Spread The Word To End The Word?

Lucy and Kali, students at the University of Florida, were friendly enough when I approached their table display that included a petition and t-shirts & stickers, which read, Ban The ‘R’ Word” andSpread The Word To End The Word.” The word in their crosshairs was the word, “retarded.” I was on their campus with Created Equal’s week long Justice Ride to Florida universities for the purpose of engaging students like Lucy and Kali on the subject of abortion.

They seemed pleased when I showed interest by asking, “Can you tell me about your campaign?” Elaborating on the pain inflicted by the use of the hurtful “R word”, they spoke of their goal to convince the world to stop using it, recommending the more sensitive label, “intellectually disabled.” After listening carefully to their concern and asking clarifying questions, I offered that I was the father of a daughter who is, as they say, “intellectually disabled.” This seemed to buy me a good deal of credibility so I took the opportunity to explain that I had come to their campus to express a similar burden; namely, that we as a society actually kill “intellectually disabled” persons (and others) by abortion.

As we spoke I discovered that they considered themselves “pro-choice” and that they supported the practice of aborting the very people they want to protect from name-calling. This wasn’t a big surprise since this kind of moral confusion is widespread on college campuses. As noted English journalist, Malcolm Muggeridge, once quipped, “We have educated ourselves into imbecility.” I don’t quote him here to be unkind. Lucy and Kali were gentle-spirited and otherwise bright young ladies. Yet here they were, justifying the legalized killing of the very people they were hoping to shield from offensive words.

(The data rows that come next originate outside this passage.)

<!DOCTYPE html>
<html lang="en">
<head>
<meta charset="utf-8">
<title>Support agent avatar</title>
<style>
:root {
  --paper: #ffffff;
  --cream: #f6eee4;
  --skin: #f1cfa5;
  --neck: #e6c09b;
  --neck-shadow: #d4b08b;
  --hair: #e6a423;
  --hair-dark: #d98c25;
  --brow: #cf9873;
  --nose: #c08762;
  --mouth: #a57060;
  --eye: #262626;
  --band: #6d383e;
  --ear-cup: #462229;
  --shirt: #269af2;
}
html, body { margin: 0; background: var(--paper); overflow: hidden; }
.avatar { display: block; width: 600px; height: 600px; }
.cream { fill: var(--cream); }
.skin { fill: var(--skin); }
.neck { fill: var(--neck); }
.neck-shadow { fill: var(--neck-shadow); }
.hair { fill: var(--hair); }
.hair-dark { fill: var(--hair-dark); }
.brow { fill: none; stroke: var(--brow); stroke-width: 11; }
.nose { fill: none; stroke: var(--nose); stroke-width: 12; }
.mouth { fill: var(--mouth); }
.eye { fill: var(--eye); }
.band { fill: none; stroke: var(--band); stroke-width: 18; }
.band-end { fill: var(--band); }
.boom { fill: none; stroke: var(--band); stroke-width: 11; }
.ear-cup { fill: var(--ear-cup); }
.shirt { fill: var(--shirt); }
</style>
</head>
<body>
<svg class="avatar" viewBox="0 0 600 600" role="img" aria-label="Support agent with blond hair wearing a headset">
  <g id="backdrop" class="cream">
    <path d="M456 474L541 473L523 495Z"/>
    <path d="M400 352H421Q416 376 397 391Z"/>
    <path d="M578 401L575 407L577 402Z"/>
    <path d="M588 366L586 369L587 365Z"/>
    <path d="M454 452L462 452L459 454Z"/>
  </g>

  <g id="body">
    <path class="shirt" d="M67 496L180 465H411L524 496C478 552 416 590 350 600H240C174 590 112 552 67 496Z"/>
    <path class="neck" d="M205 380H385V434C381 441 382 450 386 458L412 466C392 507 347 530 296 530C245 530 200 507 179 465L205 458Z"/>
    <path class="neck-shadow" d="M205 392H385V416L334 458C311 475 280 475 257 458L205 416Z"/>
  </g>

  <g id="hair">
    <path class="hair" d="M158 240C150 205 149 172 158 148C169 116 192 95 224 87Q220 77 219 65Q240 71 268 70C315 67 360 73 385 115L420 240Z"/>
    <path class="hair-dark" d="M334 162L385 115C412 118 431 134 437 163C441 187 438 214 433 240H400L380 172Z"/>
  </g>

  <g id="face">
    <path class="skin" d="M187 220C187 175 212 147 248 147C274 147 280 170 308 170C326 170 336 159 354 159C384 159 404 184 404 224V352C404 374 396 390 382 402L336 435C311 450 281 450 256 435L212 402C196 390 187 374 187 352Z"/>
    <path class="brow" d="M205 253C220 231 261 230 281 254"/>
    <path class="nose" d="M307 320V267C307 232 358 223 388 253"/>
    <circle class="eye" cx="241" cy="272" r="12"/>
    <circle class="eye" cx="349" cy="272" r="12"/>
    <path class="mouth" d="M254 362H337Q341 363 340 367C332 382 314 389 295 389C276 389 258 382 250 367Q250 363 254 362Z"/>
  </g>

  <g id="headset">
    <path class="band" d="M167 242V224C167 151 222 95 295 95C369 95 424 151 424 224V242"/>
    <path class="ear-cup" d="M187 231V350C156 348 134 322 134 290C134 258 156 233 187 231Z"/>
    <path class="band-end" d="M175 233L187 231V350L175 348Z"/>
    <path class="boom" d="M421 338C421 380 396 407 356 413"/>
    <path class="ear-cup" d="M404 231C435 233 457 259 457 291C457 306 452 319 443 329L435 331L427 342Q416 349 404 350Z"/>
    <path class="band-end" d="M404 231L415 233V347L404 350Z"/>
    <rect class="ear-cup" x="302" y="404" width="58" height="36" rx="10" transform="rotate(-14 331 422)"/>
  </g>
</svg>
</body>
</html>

We spoke for nearly 30 minutes during which time I attempted to help expand the borders of their compassion by focusing on the nature of the preborn and the question, “What makes humans valuable?” At one point I referenced the children’s rhyme, “Sticks and stones may break my bones, but words will never hurt me.” To the delight of these young crusaders, I pointed out that this rhyme ignores the fact that some words do hurt, and badly. But I also pointed out what should be obvious to all; “sticks and stones” can impose an even greater injustice, especially when the “sticks and stones” represent the abortionist’s suction machine, causing a child’s death.

As I continued to make my case and to respond to their objections Kali eventually ran out of arguments and conveniently found another passerby to speak with, leaving me with Lucy, who was more open. The longer we spoke the more uncomfortable she became. I got the distinct impression that she was hearing the case for life for the first time and was realizing the inconsistency of her position – a position that condemned calling people names just because they have an intellectual disability but at the same time defended brutally killing them for the same reason.

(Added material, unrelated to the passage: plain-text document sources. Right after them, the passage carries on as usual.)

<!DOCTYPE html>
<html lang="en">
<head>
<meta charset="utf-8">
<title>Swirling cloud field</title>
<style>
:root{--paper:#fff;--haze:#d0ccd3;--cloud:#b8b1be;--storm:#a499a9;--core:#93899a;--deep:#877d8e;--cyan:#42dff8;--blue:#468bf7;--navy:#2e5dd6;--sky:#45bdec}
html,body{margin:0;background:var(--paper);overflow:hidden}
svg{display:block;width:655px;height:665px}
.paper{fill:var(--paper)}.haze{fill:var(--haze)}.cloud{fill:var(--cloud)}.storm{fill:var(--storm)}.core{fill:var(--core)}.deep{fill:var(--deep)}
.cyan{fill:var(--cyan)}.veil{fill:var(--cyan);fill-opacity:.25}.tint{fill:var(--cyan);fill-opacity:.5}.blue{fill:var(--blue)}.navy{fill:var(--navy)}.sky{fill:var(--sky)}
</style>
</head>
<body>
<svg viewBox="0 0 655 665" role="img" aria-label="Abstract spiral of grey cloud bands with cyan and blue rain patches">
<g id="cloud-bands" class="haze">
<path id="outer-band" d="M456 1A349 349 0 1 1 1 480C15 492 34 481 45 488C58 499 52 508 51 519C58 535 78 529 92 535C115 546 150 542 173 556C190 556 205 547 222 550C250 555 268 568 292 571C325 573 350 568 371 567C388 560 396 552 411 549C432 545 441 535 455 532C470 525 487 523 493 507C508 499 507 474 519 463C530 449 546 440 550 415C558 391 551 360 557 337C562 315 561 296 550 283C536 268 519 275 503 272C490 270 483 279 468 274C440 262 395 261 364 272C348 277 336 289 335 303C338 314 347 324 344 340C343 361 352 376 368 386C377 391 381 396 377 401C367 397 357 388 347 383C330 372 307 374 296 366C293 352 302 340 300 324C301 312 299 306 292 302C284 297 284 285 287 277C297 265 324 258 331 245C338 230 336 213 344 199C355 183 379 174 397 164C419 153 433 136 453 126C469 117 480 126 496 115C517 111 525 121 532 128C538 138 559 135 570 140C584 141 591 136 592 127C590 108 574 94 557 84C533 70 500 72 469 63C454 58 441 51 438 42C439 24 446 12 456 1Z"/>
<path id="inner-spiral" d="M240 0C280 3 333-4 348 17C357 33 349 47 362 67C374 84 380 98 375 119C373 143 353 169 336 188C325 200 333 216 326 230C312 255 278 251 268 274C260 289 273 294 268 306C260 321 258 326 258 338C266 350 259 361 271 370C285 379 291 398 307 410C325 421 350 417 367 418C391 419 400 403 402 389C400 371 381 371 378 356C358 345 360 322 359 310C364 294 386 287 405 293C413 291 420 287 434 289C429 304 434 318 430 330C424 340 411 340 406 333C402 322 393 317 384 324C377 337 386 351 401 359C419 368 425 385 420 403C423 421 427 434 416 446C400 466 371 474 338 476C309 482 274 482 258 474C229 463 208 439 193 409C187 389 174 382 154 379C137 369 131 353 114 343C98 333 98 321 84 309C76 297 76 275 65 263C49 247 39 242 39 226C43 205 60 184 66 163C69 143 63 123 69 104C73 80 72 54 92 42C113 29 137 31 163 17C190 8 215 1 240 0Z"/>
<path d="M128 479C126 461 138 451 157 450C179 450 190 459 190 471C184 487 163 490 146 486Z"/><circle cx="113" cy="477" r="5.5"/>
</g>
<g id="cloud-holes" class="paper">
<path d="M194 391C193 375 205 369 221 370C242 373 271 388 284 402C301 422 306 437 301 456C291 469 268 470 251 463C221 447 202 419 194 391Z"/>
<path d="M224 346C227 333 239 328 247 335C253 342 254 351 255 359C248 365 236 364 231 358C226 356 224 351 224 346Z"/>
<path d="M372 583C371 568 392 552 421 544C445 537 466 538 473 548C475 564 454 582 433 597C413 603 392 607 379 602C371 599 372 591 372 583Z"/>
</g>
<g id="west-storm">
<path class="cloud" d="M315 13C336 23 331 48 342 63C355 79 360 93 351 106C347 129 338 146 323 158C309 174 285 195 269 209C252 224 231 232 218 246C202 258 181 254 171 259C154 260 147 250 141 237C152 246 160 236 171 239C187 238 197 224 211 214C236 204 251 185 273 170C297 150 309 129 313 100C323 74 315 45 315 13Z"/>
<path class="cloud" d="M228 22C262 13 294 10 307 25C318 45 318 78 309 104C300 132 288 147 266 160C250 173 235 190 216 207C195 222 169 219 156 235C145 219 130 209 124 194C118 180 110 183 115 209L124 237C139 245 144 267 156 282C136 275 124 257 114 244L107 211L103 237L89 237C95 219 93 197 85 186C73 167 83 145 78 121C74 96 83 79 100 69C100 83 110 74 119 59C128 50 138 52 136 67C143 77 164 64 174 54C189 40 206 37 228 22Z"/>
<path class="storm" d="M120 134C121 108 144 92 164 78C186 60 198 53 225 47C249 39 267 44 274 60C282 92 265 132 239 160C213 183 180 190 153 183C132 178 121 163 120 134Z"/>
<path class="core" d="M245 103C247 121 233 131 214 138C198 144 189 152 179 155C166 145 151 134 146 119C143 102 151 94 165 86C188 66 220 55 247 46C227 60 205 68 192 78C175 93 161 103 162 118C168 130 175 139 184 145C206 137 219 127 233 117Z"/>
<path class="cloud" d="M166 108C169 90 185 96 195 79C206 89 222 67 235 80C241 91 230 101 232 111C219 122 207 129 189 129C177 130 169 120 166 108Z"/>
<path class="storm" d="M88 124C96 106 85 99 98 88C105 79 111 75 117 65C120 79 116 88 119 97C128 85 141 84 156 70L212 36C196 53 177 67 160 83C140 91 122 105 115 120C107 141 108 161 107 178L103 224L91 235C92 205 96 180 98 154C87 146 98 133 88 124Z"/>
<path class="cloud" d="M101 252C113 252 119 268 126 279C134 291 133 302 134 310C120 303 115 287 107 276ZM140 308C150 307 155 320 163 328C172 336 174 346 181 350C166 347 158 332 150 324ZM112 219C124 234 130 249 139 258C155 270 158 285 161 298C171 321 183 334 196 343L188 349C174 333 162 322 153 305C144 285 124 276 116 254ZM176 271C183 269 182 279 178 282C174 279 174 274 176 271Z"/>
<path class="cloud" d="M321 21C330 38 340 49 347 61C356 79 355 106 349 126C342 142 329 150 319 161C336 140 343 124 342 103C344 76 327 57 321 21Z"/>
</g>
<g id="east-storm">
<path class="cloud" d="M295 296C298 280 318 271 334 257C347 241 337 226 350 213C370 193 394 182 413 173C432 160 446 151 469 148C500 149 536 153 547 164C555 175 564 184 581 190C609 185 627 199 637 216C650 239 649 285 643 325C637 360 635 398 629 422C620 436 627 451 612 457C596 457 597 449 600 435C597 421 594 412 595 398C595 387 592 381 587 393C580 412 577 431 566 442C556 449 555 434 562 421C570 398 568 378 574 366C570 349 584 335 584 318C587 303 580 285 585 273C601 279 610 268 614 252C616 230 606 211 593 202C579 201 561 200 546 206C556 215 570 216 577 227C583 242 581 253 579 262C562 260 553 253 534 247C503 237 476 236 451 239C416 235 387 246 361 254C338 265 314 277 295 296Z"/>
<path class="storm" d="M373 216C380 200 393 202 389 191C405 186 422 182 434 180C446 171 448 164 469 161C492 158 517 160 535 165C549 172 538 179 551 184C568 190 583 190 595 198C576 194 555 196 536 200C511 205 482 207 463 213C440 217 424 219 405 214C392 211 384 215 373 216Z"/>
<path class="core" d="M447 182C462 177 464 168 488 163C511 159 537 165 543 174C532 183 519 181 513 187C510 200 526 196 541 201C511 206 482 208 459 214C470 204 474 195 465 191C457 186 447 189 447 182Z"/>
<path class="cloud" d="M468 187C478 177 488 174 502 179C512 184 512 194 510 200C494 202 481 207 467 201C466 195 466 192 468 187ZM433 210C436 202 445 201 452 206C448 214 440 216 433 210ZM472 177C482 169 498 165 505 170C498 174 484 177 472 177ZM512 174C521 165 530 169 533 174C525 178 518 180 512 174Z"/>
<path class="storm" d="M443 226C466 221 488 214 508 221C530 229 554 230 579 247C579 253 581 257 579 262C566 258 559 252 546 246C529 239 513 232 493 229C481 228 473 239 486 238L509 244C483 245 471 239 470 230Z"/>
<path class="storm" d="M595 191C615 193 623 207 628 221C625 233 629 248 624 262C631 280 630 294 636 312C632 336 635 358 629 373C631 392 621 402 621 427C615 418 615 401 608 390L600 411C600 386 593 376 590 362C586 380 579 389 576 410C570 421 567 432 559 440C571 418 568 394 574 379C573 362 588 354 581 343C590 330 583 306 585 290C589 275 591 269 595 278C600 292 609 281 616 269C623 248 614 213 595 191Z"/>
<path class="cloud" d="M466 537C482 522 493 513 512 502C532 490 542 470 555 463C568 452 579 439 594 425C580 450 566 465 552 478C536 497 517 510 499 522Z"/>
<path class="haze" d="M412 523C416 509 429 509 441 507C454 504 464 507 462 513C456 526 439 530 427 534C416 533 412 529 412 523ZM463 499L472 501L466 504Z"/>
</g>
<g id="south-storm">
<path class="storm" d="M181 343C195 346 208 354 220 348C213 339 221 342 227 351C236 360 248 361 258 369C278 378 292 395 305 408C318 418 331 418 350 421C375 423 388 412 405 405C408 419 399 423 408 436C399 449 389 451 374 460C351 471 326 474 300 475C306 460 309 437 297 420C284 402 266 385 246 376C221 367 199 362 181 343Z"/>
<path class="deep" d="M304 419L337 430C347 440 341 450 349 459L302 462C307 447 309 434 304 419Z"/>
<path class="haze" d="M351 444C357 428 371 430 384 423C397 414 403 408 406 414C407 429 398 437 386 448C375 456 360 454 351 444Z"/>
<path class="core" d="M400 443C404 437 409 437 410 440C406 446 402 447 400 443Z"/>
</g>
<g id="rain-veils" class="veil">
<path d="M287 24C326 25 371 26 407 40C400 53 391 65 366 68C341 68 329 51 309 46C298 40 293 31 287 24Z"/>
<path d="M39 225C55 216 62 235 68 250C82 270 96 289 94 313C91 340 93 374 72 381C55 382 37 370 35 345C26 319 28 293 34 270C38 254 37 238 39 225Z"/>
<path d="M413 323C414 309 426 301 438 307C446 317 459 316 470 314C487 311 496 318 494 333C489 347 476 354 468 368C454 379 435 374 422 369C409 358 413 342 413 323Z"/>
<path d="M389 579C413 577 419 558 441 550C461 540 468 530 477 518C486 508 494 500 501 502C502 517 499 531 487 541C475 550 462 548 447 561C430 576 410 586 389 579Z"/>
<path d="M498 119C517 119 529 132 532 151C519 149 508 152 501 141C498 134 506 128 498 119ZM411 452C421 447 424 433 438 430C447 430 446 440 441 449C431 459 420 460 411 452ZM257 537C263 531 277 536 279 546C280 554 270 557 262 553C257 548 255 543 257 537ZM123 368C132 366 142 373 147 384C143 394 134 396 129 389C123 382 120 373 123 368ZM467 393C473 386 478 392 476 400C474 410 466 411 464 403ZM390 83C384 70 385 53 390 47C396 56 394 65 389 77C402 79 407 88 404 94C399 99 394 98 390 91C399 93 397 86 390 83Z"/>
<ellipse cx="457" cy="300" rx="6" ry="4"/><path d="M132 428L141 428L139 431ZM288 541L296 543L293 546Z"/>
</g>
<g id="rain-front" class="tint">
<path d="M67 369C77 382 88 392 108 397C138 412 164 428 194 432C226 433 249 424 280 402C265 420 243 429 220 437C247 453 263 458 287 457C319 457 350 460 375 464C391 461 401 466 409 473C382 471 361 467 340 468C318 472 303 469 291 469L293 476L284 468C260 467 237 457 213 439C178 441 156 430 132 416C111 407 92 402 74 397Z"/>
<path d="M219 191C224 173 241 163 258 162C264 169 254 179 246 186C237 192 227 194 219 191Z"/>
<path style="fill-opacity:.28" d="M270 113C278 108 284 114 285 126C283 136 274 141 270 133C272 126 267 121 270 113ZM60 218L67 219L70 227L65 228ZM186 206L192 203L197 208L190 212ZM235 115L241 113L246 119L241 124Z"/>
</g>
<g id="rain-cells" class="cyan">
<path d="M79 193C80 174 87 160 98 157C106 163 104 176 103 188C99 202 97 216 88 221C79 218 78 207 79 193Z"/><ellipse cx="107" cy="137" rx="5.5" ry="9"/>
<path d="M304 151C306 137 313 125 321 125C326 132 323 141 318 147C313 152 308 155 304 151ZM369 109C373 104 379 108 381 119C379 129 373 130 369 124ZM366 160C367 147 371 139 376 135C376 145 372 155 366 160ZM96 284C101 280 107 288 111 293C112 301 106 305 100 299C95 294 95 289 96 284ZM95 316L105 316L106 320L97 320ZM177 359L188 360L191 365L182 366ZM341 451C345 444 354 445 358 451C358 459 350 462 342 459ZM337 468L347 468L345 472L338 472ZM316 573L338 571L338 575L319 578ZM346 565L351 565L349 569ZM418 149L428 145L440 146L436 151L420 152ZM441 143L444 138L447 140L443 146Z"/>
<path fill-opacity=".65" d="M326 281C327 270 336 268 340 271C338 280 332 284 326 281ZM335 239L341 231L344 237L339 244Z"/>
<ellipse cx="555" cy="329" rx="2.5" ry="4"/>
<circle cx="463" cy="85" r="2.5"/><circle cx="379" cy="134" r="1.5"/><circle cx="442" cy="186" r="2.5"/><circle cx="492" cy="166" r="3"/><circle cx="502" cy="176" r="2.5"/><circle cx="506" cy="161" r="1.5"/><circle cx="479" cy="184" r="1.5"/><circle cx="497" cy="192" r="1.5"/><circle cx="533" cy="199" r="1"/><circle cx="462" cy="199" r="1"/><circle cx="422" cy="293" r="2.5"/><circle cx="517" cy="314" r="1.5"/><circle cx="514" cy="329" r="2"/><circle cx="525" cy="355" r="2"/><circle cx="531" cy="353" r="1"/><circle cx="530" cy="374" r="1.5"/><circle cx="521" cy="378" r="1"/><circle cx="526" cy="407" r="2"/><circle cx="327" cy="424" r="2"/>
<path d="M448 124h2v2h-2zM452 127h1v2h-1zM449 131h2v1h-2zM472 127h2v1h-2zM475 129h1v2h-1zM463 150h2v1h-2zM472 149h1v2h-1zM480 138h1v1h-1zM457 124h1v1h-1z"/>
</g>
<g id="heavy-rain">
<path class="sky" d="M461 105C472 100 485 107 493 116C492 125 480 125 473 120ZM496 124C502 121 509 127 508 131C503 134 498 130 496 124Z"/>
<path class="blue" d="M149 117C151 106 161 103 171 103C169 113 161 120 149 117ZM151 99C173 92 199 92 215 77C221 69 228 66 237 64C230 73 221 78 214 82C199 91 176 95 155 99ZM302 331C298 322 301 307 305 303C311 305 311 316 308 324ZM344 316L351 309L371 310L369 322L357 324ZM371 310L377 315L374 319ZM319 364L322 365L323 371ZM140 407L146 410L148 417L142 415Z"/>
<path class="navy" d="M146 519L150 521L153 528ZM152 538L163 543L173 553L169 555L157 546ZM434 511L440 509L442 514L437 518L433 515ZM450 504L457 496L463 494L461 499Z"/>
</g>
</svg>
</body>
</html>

Lucy finally conceded that her position was inconsistent, but stated defiantly, “And I’m OK with that.” But it was clear that Lucy was not OK with it. She was visibly troubled by her contradictory view and it appeared her heart was being changed. As Christian apologist, Greg Koukl, wisely points out, “Arguments are not generally won on the spot.” Indeed, human pride is a thick wall that often takes time to come down. Lucy just needed some time. As we ended the conversation I thanked her for the cordial conversation and encouraged her to give more thought to my challenge. She promised she would.

Mike Spencer